"The interesting thing about Radio Shack's version is that it seemed a bit more sophisticated than the original Weizenbaum version. It recognized more words. (Including swear words--just so it could react with 'There's no need for that language.'-- which is weird to see inside a mass-market product sold by a major corporation!) And when you said "Goodbye" it gave you a diagnosis: everything from "You have no psychological problems besides a normal amount of paranoia" to 'I must conclude you are dangerously psychotic and should be locked up'!"

"It was apparently written by Device Oriented Games in Dallas (near where Radio Shack was based)."

Links to runnable code:

John also found this YouTube video of a real TRS-80 with the Voice Synthesizer, running Talking Eliza. The Votrax quality is terrible, but that makes it all the more fun!

20151013: Paco Willers has written a GO version of the classic BASIC Eliza. In the process he did a detailed, nearly line-by-line, deconstruction of the Shrager/North 1973/1977 BASIC code.

20150910: Melody Ayres-Griffiths (melody@planetirata.com) found this completely wacko version written by Dave Babcock in Integer BASIC, which uses computed gotos! It looks to my eye like someone took the Shrager/North version and stuck it in a blender. :-) It would be easier to generate this from a compiler, than to write it out straight!

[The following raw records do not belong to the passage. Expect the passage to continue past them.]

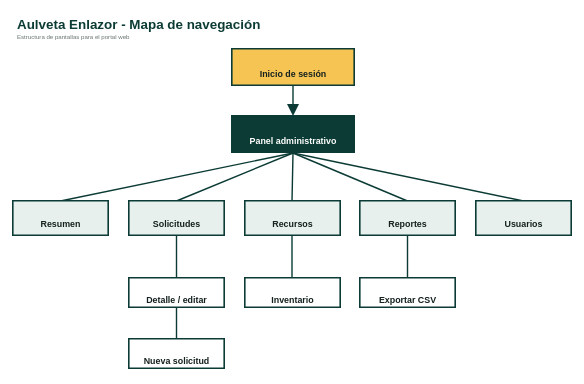
<!DOCTYPE html>
<html lang="es">
<head>
<meta charset="utf-8">
<title>Aulveta Enlazor - Mapa de navegación</title>
<style>
  :root {
    --green: #0b3b34;
    --amber: #f6c453;
    --mint: #e8f0ed;
    --paper: #ffffff;
    --ink: #14211e;
    --muted: #66736f;
  }
  * { box-sizing: border-box; margin: 0; }
  html, body { width: 584px; height: 384px; overflow: hidden; background: var(--paper); }
  .sitemap {
    position: relative;
    width: 584px;
    height: 384px;
    overflow: hidden;
    font-family: "Liberation Sans", Arial, sans-serif;
    color: var(--ink);
  }
  h1, .subtitle { position: absolute; left: 17px; white-space: nowrap; }
  h1 { top: 17px; font-size: 13.4px; line-height: 15px; color: var(--green); }
  .subtitle { top: 33px; font-size: 6.1px; line-height: 8px; color: var(--muted); }
  .node {
    position: absolute;
    display: flex;
    align-items: center;
    justify-content: center;
    width: 97px;
    height: 36px;
    padding-top: 12px;
    background: var(--paper);
    box-shadow: inset 0 0 0 1.6px var(--green);
    font-size: 8.9px;
    line-height: 10px;
    font-weight: 700;
    white-space: nowrap;
  }
  .login, .dashboard { left: 231px; width: 124px; height: 38px; padding-top: 14px; }
  .login { top: 48px; background: var(--amber); }
  .dashboard { top: 115px; background: var(--green); color: var(--paper); }
  .section { top: 200px; background: var(--mint); }
  .screen { top: 277px; height: 31px; padding-top: 14px; }
  .screen.second { top: 338px; }
  .col-1 { left: 12px; }
  .col-2 { left: 128px; }
  .col-3 { left: 244px; }
  .col-4 { left: 359px; }
  .col-5 { left: 475px; }
  .connectors { position: absolute; left: 0; top: 0; stroke: var(--green); stroke-width: 1.4; fill: none; }
  .arrowhead { fill: var(--green); stroke: none; }
</style>
</head>
<body>
<main class="sitemap">
  <h1>Aulveta Enlazor - Mapa de navegación</h1>
  <p class="subtitle">Estructura de pantallas para el portal web</p>

  <svg class="connectors" width="584" height="384" viewBox="0 0 584 384" aria-hidden="true">
    <line x1="293" y1="86" x2="293" y2="106"/>
    <polygon class="arrowhead" points="287,104 299,104 293,116"/>
    <line x1="293" y1="153" x2="60.5" y2="201"/>
    <line x1="293" y1="153" x2="176.5" y2="201"/>
    <line x1="293" y1="153" x2="292" y2="201"/>
    <line x1="293" y1="153" x2="407.5" y2="201"/>
    <line x1="293" y1="153" x2="523.5" y2="201"/>
    <line x1="176.5" y1="235" x2="176.5" y2="278"/>
    <line x1="176.5" y1="307" x2="176.5" y2="339"/>
    <line x1="292" y1="235" x2="292" y2="278"/>
    <line x1="407.5" y1="235" x2="407.5" y2="278"/>
  </svg>

  <div class="node login">Inicio de sesión</div>
  <div class="node dashboard">Panel administrativo</div>

  <div class="node section col-1">Resumen</div>
  <div class="node section col-2">Solicitudes</div>
  <div class="node section col-3">Recursos</div>
  <div class="node section col-4">Reportes</div>
  <div class="node section col-5">Usuarios</div>

  <div class="node screen col-2">Detalle / editar</div>
  <div class="node screen col-3">Inventario</div>
  <div class="node screen col-4">Exportar CSV</div>
  <div class="node screen second col-2">Nueva solicitud</div>
</main>
</body>
</html>
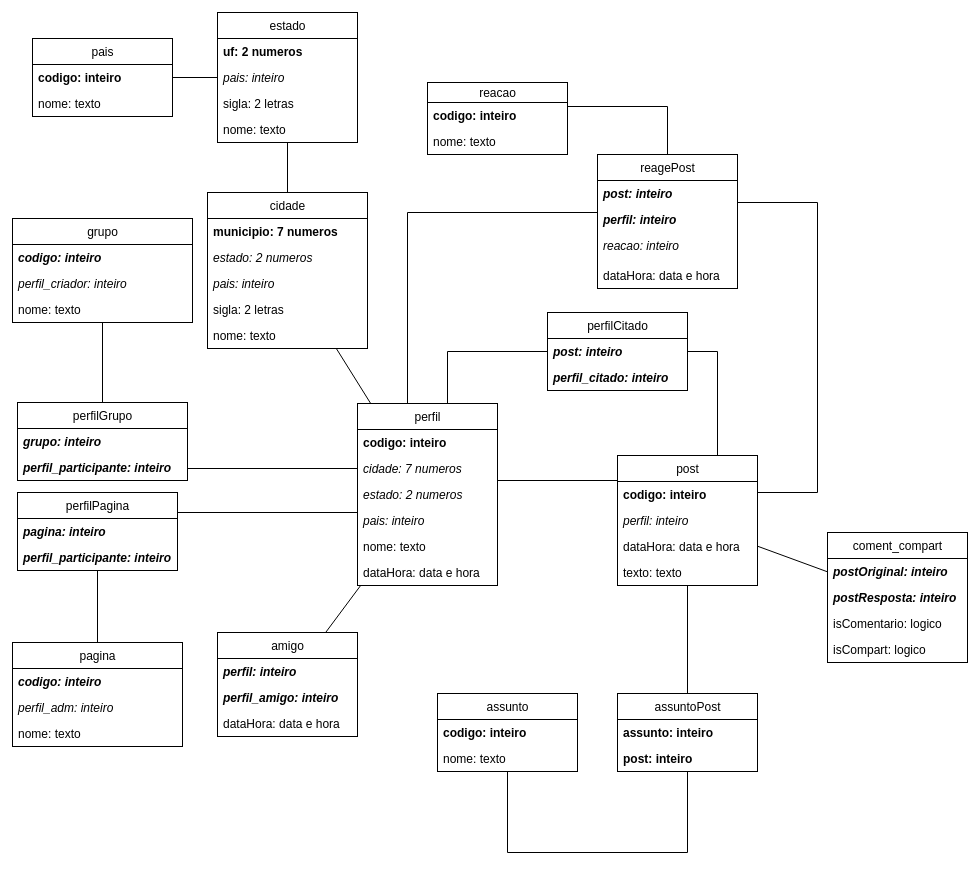
<!DOCTYPE html>
<html lang="pt">
<head>
<meta charset="utf-8">
<title>Diagrama de entidades</title>
<style>
:root { --paper: #fff; --ink: #000; --row: 26px; }
* { box-sizing: border-box; margin: 0; padding: 0; }
html, body { width: 980px; height: 874px; overflow: hidden; background: var(--paper); }
.diagram { position: relative; width: 980px; height: 874px; color: var(--ink); font: 12px/1 "Liberation Sans", Arial, sans-serif; }
.links { position: absolute; left: 0; top: 0; fill: none; stroke: var(--ink); stroke-width: 1; }
.entity { position: absolute; left: var(--x); top: var(--y); width: var(--w, 141px); height: var(--h); border: 1px solid var(--ink); background: var(--paper); white-space: nowrap; }
.entity h2 { display: flex; align-items: center; justify-content: center; height: var(--head, var(--row)); border-bottom: 1px solid var(--ink); font-size: 12px; font-weight: 400; }
.entity ul { list-style: none; }
.entity li { display: flex; align-items: center; height: var(--row); padding-left: 5px; }
.entity .tall { height: 34px; }
.key { font-weight: 700; }
.ref { font-style: italic; }
</style>
</head>
<body>
<main class="diagram">
  <svg class="links" width="980" height="874" viewBox="0 0 980 874" aria-hidden="true">
    <path d="M172 77.5H218"/>
    <path d="M287.5 142V193"/>
    <path d="M336 348L371 404"/>
    <path d="M102.5 322V403"/>
    <path d="M187 468.5H358"/>
    <path d="M177 512.5H358"/>
    <path d="M97.5 570V643"/>
    <path d="M361 585L326 632"/>
    <path d="M567 106.5H667.5V155"/>
    <path d="M598 212.5H407.5V404"/>
    <path d="M737 202.5H817.5V492.5H757"/>
    <path d="M548 351.5H447.5V404"/>
    <path d="M687 351.5H717.5V456"/>
    <path d="M497 480.5H618"/>
    <path d="M757 546L828 572"/>
    <path d="M687.5 585V694"/>
    <path d="M507.5 771V852.5H687.5V771"/>
  </svg>

  <section class="entity" style="--x:32px;--y:38px;--h:79px">
    <h2>pais</h2>
    <ul><li class="key">codigo: inteiro</li><li>nome: texto</li></ul>
  </section>

  <section class="entity" style="--x:217px;--y:12px;--h:131px">
    <h2>estado</h2>
    <ul><li class="key">uf: 2 numeros</li><li class="ref">pais: inteiro</li><li>sigla: 2 letras</li><li>nome: texto</li></ul>
  </section>

  <section class="entity" style="--x:207px;--y:192px;--w:161px;--h:157px">
    <h2>cidade</h2>
    <ul><li class="key">municipio: 7 numeros</li><li class="ref">estado: 2 numeros</li><li class="ref">pais: inteiro</li><li>sigla: 2 letras</li><li>nome: texto</li></ul>
  </section>

  <section class="entity" style="--x:12px;--y:218px;--w:181px;--h:105px">
    <h2>grupo</h2>
    <ul><li class="key ref">codigo: inteiro</li><li class="ref">perfil_criador: inteiro</li><li>nome: texto</li></ul>
  </section>

  <section class="entity" style="--x:17px;--y:402px;--w:171px;--h:79px">
    <h2>perfilGrupo</h2>
    <ul><li class="key ref">grupo: inteiro</li><li class="key ref">perfil_participante: inteiro</li></ul>
  </section>

  <section class="entity" style="--x:17px;--y:492px;--w:161px;--h:79px">
    <h2>perfilPagina</h2>
    <ul><li class="key ref">pagina: inteiro</li><li class="key ref">perfil_participante: inteiro</li></ul>
  </section>

  <section class="entity" style="--x:12px;--y:642px;--w:171px;--h:105px">
    <h2>pagina</h2>
    <ul><li class="key ref">codigo: inteiro</li><li class="ref">perfil_adm: inteiro</li><li>nome: texto</li></ul>
  </section>

  <section class="entity" style="--x:217px;--y:632px;--h:105px">
    <h2>amigo</h2>
    <ul><li class="key ref">perfil: inteiro</li><li class="key ref">perfil_amigo: inteiro</li><li>dataHora: data e hora</li></ul>
  </section>

  <section class="entity" style="--x:357px;--y:403px;--h:183px">
    <h2>perfil</h2>
    <ul><li class="key">codigo: inteiro</li><li class="ref">cidade: 7 numeros</li><li class="ref">estado: 2 numeros</li><li class="ref">pais: inteiro</li><li>nome: texto</li><li>dataHora: data e hora</li></ul>
  </section>

  <section class="entity" style="--x:427px;--y:82px;--h:73px;--head:20px">
    <h2>reacao</h2>
    <ul><li class="key">codigo: inteiro</li><li>nome: texto</li></ul>
  </section>

  <section class="entity" style="--x:597px;--y:154px;--h:135px">
    <h2>reagePost</h2>
    <ul><li class="key ref">post: inteiro</li><li class="key ref">perfil: inteiro</li><li class="ref">reacao: inteiro</li><li class="tall">dataHora: data e hora</li></ul>
  </section>

  <section class="entity" style="--x:547px;--y:312px;--h:79px">
    <h2>perfilCitado</h2>
    <ul><li class="key ref">post: inteiro</li><li class="key ref">perfil_citado: inteiro</li></ul>
  </section>

  <section class="entity" style="--x:617px;--y:455px;--h:131px">
    <h2>post</h2>
    <ul><li class="key">codigo: inteiro</li><li class="ref">perfil: inteiro</li><li>dataHora: data e hora</li><li>texto: texto</li></ul>
  </section>

  <section class="entity" style="--x:827px;--y:532px;--h:131px">
    <h2>coment_compart</h2>
    <ul><li class="key ref">postOriginal: inteiro</li><li class="key ref">postResposta: inteiro</li><li>isComentario: logico</li><li>isCompart: logico</li></ul>
  </section>

  <section class="entity" style="--x:437px;--y:693px;--h:79px">
    <h2>assunto</h2>
    <ul><li class="key">codigo: inteiro</li><li>nome: texto</li></ul>
  </section>

  <section class="entity" style="--x:617px;--y:693px;--h:79px">
    <h2>assuntoPost</h2>
    <ul><li class="key">assunto: inteiro</li><li class="key">post: inteiro</li></ul>
  </section>
</main>
</body>
</html>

20150105: James Markevitch has updated his 1966 version with a slightly cleaned up transcript, and his amazing PERL BBN Lisp Interepreter! I've uploaded everything to the github site, and it is all also available for download as a tarball here.